- **WORK ORDER**
Write the entries below out again without a single difference.

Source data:
■ ■ ■ ■

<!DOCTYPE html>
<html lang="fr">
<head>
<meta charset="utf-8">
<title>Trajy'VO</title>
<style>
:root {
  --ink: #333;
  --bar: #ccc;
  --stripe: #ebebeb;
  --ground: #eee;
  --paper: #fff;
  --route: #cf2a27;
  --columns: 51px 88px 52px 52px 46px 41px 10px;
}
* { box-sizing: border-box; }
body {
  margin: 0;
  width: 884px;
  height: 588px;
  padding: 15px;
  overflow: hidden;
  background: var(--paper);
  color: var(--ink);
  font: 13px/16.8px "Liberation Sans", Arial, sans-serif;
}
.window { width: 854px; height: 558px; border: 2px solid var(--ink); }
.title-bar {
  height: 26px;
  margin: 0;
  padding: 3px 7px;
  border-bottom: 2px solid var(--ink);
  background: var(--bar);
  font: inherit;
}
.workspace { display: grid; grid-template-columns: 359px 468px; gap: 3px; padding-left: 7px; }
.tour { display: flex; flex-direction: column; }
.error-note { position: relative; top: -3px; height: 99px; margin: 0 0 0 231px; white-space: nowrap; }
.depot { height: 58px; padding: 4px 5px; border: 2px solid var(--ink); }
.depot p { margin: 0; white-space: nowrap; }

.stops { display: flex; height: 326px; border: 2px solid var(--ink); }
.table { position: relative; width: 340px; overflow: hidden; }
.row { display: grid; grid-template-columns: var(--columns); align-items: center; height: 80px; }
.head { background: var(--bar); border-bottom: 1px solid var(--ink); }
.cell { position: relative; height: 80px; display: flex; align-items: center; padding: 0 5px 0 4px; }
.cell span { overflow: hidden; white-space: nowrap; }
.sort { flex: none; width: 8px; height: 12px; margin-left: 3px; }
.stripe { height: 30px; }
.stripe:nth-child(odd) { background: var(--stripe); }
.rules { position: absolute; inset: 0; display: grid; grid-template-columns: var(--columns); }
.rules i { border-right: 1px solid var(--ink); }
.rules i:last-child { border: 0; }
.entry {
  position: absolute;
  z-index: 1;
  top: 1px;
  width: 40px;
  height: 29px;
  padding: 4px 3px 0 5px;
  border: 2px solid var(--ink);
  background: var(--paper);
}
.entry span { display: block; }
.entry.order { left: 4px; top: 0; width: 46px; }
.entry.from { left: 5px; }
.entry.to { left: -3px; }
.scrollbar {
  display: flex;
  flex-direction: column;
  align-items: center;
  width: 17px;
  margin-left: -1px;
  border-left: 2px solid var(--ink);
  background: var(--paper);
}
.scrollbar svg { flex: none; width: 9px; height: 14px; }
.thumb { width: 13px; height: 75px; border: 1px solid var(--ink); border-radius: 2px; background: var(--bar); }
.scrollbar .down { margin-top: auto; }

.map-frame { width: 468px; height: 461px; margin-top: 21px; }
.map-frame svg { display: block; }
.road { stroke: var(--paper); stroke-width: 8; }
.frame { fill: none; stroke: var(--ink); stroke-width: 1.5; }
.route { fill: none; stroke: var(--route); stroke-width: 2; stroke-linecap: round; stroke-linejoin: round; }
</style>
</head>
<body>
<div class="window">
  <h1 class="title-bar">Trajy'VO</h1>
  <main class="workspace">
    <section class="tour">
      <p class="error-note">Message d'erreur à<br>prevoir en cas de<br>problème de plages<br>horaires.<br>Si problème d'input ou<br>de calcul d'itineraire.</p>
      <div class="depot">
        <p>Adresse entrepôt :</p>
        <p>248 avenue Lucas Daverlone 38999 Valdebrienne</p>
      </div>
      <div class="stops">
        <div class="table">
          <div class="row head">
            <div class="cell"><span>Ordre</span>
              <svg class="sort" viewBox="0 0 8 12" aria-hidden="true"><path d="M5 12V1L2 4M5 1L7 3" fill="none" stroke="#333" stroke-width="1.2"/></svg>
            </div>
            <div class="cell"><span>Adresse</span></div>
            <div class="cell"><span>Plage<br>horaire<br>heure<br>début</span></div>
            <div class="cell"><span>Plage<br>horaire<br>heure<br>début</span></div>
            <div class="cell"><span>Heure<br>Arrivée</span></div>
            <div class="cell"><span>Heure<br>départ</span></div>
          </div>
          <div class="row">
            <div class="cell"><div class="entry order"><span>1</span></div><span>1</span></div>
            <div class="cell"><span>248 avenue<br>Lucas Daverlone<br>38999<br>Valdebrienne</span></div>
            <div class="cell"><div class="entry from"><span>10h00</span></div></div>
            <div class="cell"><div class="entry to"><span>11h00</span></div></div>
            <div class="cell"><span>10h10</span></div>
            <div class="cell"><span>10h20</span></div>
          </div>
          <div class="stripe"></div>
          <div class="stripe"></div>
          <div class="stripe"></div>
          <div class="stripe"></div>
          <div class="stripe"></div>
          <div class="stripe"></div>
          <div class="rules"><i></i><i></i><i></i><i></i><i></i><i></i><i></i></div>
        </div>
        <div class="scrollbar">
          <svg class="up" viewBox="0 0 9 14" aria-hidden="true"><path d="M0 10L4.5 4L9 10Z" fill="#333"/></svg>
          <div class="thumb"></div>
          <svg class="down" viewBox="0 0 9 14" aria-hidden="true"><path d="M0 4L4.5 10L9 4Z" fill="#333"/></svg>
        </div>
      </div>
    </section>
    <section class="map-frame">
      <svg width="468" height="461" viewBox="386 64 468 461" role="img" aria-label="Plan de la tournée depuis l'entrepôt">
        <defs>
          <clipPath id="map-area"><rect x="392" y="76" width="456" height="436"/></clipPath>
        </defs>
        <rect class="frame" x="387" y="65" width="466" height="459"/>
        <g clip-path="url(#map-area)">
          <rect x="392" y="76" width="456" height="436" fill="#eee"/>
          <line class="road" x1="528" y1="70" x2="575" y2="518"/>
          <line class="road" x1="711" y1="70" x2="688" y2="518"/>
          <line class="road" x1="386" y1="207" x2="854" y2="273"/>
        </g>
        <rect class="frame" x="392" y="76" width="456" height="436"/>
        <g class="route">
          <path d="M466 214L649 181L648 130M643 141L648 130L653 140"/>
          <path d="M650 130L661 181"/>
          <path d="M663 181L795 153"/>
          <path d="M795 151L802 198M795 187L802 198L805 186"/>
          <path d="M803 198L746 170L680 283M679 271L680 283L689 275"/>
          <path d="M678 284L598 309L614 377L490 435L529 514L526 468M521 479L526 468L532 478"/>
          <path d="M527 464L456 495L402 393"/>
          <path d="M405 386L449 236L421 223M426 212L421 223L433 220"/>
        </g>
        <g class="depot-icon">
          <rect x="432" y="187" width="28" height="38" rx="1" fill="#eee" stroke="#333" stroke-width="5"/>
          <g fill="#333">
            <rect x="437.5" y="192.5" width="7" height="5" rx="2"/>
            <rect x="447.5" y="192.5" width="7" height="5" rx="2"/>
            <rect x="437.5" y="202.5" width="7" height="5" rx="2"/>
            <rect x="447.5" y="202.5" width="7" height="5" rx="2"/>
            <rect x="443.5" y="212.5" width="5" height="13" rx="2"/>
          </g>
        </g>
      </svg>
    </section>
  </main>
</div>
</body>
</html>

■ ■ ■ ■

- **SOLVED PROBLEM**
<!DOCTYPE html>
<html lang="fr">
<head>
<meta charset="utf-8">
<title>Trajy'VO</title>
<style>
:root {
  --ink: #333;
  --bar: #ccc;
  --stripe: #ebebeb;
  --ground: #eee;
  --paper: #fff;
  --route: #cf2a27;
  --columns: 51px 88px 52px 52px 46px 41px 10px;
}
* { box-sizing: border-box; }
body {
  margin: 0;
  width: 884px;
  height: 588px;
  padding: 15px;
  overflow: hidden;
  background: var(--paper);
  color: var(--ink);
  font: 13px/16.8px "Liberation Sans", Arial, sans-serif;
}
.window { width: 854px; height: 558px; border: 2px solid var(--ink); }
.title-bar {
  height: 26px;
  margin: 0;
  padding: 3px 7px;
  border-bottom: 2px solid var(--ink);
  background: var(--bar);
  font: inherit;
}
.workspace { display: grid; grid-template-columns: 359px 468px; gap: 3px; padding-left: 7px; }
.tour { display: flex; flex-direction: column; }
.error-note { position: relative; top: -3px; height: 99px; margin: 0 0 0 231px; white-space: nowrap; }
.depot { height: 58px; padding: 4px 5px; border: 2px solid var(--ink); }
.depot p { margin: 0; white-space: nowrap; }

.stops { display: flex; height: 326px; border: 2px solid var(--ink); }
.table { position: relative; width: 340px; overflow: hidden; }
.row { display: grid; grid-template-columns: var(--columns); align-items: center; height: 80px; }
.head { background: var(--bar); border-bottom: 1px solid var(--ink); }
.cell { position: relative; height: 80px; display: flex; align-items: center; padding: 0 5px 0 4px; }
.cell span { overflow: hidden; white-space: nowrap; }
.sort { flex: none; width: 8px; height: 12px; margin-left: 3px; }
.stripe { height: 30px; }
.stripe:nth-child(odd) { background: var(--stripe); }
.rules { position: absolute; inset: 0; display: grid; grid-template-columns: var(--columns); }
.rules i { border-right: 1px solid var(--ink); }
.rules i:last-child { border: 0; }
.entry {
  position: absolute;
  z-index: 1;
  top: 1px;
  width: 40px;
  height: 29px;
  padding: 4px 3px 0 5px;
  border: 2px solid var(--ink);
  background: var(--paper);
}
.entry span { display: block; }
.entry.order { left: 4px; top: 0; width: 46px; }
.entry.from { left: 5px; }
.entry.to { left: -3px; }
.scrollbar {
  display: flex;
  flex-direction: column;
  align-items: center;
  width: 17px;
  margin-left: -1px;
  border-left: 2px solid var(--ink);
  background: var(--paper);
}
.scrollbar svg { flex: none; width: 9px; height: 14px; }
.thumb { width: 13px; height: 75px; border: 1px solid var(--ink); border-radius: 2px; background: var(--bar); }
.scrollbar .down { margin-top: auto; }

.map-frame { width: 468px; height: 461px; margin-top: 21px; }
.map-frame svg { display: block; }
.road { stroke: var(--paper); stroke-width: 8; }
.frame { fill: none; stroke: var(--ink); stroke-width: 1.5; }
.route { fill: none; stroke: var(--route); stroke-width: 2; stroke-linecap: round; stroke-linejoin: round; }
</style>
</head>
<body>
<div class="window">
  <h1 class="title-bar">Trajy'VO</h1>
  <main class="workspace">
    <section class="tour">
      <p class="error-note">Message d'erreur à<br>prevoir en cas de<br>problème de plages<br>horaires.<br>Si problème d'input ou<br>de calcul d'itineraire.</p>
      <div class="depot">
        <p>Adresse entrepôt :</p>
        <p>248 avenue Lucas Daverlone 38999 Valdebrienne</p>
      </div>
      <div class="stops">
        <div class="table">
          <div class="row head">
            <div class="cell"><span>Ordre</span>
              <svg class="sort" viewBox="0 0 8 12" aria-hidden="true"><path d="M5 12V1L2 4M5 1L7 3" fill="none" stroke="#333" stroke-width="1.2"/></svg>
            </div>
            <div class="cell"><span>Adresse</span></div>
            <div class="cell"><span>Plage<br>horaire<br>heure<br>début</span></div>
            <div class="cell"><span>Plage<br>horaire<br>heure<br>début</span></div>
            <div class="cell"><span>Heure<br>Arrivée</span></div>
            <div class="cell"><span>Heure<br>départ</span></div>
          </div>
          <div class="row">
            <div class="cell"><div class="entry order"><span>1</span></div><span>1</span></div>
            <div class="cell"><span>248 avenue<br>Lucas Daverlone<br>38999<br>Valdebrienne</span></div>
            <div class="cell"><div class="entry from"><span>10h00</span></div></div>
            <div class="cell"><div class="entry to"><span>11h00</span></div></div>
            <div class="cell"><span>10h10</span></div>
            <div class="cell"><span>10h20</span></div>
          </div>
          <div class="stripe"></div>
          <div class="stripe"></div>
          <div class="stripe"></div>
          <div class="stripe"></div>
          <div class="stripe"></div>
          <div class="stripe"></div>
          <div class="rules"><i></i><i></i><i></i><i></i><i></i><i></i><i></i></div>
        </div>
        <div class="scrollbar">
          <svg class="up" viewBox="0 0 9 14" aria-hidden="true"><path d="M0 10L4.5 4L9 10Z" fill="#333"/></svg>
          <div class="thumb"></div>
          <svg class="down" viewBox="0 0 9 14" aria-hidden="true"><path d="M0 4L4.5 10L9 4Z" fill="#333"/></svg>
        </div>
      </div>
    </section>
    <section class="map-frame">
      <svg width="468" height="461" viewBox="386 64 468 461" role="img" aria-label="Plan de la tournée depuis l'entrepôt">
        <defs>
          <clipPath id="map-area"><rect x="392" y="76" width="456" height="436"/></clipPath>
        </defs>
        <rect class="frame" x="387" y="65" width="466" height="459"/>
        <g clip-path="url(#map-area)">
          <rect x="392" y="76" width="456" height="436" fill="#eee"/>
          <line class="road" x1="528" y1="70" x2="575" y2="518"/>
          <line class="road" x1="711" y1="70" x2="688" y2="518"/>
          <line class="road" x1="386" y1="207" x2="854" y2="273"/>
        </g>
        <rect class="frame" x="392" y="76" width="456" height="436"/>
        <g class="route">
          <path d="M466 214L649 181L648 130M643 141L648 130L653 140"/>
          <path d="M650 130L661 181"/>
          <path d="M663 181L795 153"/>
          <path d="M795 151L802 198M795 187L802 198L805 186"/>
          <path d="M803 198L746 170L680 283M679 271L680 283L689 275"/>
          <path d="M678 284L598 309L614 377L490 435L529 514L526 468M521 479L526 468L532 478"/>
          <path d="M527 464L456 495L402 393"/>
          <path d="M405 386L449 236L421 223M426 212L421 223L433 220"/>
        </g>
        <g class="depot-icon">
          <rect x="432" y="187" width="28" height="38" rx="1" fill="#eee" stroke="#333" stroke-width="5"/>
          <g fill="#333">
            <rect x="437.5" y="192.5" width="7" height="5" rx="2"/>
            <rect x="447.5" y="192.5" width="7" height="5" rx="2"/>
            <rect x="437.5" y="202.5" width="7" height="5" rx="2"/>
            <rect x="447.5" y="202.5" width="7" height="5" rx="2"/>
            <rect x="443.5" y="212.5" width="5" height="13" rx="2"/>
          </g>
        </g>
      </svg>
    </section>
  </main>
</div>
</body>
</html>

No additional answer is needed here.